Could Better Training Prevent Multiple Sclerosis Misdiagnosis?
Medical Xpress, a health and medical news website, released a report at the end of August detailing the results of a study about multiple sclerosis misdiagnosis. According to the study’s results, which were published in Neurology, a medical journal, doctors and hospitals often misdiagnose other conditions as MS.
The 24 researchers behind this study are each neurologists who specialize in working with MS patients. The neurologists work at several different institutions, including the Mayo Clinic, University of Vermont, Oregon Health & Science University and Washington University. During the study, the neurologists were able to discover 110 cases of MS misdiagnosis.
The immune systems of people with multiple sclerosis do not respond the same way as the immune systems of those without MS. The immune systems of people with MS target the covering around nerve fibers, which interrupts the connection between the brain and the rest of the body. Eventually, MS can lead to deterioration of the nerves and permanent optic nerve, spinal cord and brain damage. It is believed that MS is the result of a combination of environmental and gene triggers.
There is no blood or biomarker test to accurately diagnose MS. In addition, the damage that multiple sclerosis does to the nerves can lead to a large variety of symptoms. Many of these symptoms are associated with other conditions besides MS. The ailments that are most commonly misdiagnosed as MS according to the study include:
- Unexplained symptoms coupled with MRIs
- Migraine Headaches
- Neuromyelitis Optica Spectrum Disorder (NMOSD)
- Various Psychological Conditions
According to the study, 72 percent of patients who were misdiagnosed with MS had been taking medication to treat the condition even though they did not actually have multiple sclerosis. In addition, many patients, 33 percent in fact, remained misdiagnosed for 10 years or longer.
How Additional Training Could Help Stop Multiple Sclerosis Misdiagnosis
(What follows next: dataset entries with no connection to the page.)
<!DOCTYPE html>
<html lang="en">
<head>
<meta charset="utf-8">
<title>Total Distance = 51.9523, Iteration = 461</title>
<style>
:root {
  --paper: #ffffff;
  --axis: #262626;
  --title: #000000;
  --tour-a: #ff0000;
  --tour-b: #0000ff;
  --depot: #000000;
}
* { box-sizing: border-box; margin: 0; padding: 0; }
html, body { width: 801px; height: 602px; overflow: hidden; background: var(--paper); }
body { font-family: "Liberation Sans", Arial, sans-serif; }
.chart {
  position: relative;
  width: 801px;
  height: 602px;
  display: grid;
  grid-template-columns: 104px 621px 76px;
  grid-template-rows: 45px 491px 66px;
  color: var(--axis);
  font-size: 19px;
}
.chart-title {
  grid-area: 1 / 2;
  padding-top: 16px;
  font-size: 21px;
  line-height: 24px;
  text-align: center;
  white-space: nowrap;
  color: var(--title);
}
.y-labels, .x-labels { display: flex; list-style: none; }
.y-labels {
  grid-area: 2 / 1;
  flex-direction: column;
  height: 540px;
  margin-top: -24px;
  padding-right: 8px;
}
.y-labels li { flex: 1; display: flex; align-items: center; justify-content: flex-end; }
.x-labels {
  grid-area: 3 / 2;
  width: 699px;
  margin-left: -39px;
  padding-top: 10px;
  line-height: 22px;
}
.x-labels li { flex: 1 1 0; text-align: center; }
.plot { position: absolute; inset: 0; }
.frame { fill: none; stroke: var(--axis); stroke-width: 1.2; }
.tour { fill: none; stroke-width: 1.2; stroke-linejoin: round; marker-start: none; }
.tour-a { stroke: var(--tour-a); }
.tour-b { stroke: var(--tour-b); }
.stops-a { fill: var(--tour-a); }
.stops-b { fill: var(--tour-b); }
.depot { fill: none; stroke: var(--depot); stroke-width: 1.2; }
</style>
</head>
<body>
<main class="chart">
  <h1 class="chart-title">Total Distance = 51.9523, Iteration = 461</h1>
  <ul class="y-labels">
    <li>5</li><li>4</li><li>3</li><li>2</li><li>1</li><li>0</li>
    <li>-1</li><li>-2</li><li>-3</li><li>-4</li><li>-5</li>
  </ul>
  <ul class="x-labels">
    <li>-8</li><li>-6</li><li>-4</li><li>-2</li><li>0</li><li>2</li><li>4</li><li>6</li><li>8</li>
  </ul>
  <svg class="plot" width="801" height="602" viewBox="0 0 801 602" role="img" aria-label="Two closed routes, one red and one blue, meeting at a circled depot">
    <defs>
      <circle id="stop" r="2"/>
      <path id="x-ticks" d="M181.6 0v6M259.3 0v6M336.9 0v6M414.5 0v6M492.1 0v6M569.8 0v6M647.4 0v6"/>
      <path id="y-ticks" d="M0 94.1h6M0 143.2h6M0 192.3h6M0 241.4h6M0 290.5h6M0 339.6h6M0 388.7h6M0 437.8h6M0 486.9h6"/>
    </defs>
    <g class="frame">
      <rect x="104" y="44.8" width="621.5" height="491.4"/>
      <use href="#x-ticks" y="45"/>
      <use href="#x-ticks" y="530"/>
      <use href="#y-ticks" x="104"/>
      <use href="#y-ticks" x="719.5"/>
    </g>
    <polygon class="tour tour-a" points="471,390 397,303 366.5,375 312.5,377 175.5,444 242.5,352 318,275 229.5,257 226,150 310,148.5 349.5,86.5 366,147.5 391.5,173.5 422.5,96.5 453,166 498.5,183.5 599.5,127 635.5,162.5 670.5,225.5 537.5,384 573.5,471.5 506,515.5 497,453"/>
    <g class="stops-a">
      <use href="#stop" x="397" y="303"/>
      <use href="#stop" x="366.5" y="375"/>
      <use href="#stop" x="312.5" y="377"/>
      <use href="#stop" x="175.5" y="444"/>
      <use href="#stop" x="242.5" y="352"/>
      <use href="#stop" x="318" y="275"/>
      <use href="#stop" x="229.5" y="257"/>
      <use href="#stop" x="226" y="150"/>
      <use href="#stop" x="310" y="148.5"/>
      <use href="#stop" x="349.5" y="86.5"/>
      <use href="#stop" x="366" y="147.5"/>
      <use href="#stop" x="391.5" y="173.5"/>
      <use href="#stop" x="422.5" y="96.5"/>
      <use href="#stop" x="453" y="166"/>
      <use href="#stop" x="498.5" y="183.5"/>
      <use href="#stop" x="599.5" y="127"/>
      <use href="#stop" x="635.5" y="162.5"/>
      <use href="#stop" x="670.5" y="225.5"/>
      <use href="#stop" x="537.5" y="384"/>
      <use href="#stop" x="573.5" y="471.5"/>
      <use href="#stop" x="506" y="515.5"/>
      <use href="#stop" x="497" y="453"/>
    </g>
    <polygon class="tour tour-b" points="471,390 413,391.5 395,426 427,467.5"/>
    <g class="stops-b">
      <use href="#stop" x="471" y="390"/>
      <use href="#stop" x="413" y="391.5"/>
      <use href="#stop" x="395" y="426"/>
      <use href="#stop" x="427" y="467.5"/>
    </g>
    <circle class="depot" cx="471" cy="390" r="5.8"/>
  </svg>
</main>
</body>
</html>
Researchers found that the people in the study were misdiagnosed by both general practitioners and neurologists who specialize in caring for MS patients. They believe that these types of misdiagnoses can be prevented through increased training. Doctors must learn how to properly carry out MS diagnosis and to better recognize the signs of multiple sclerosis misdiagnosis.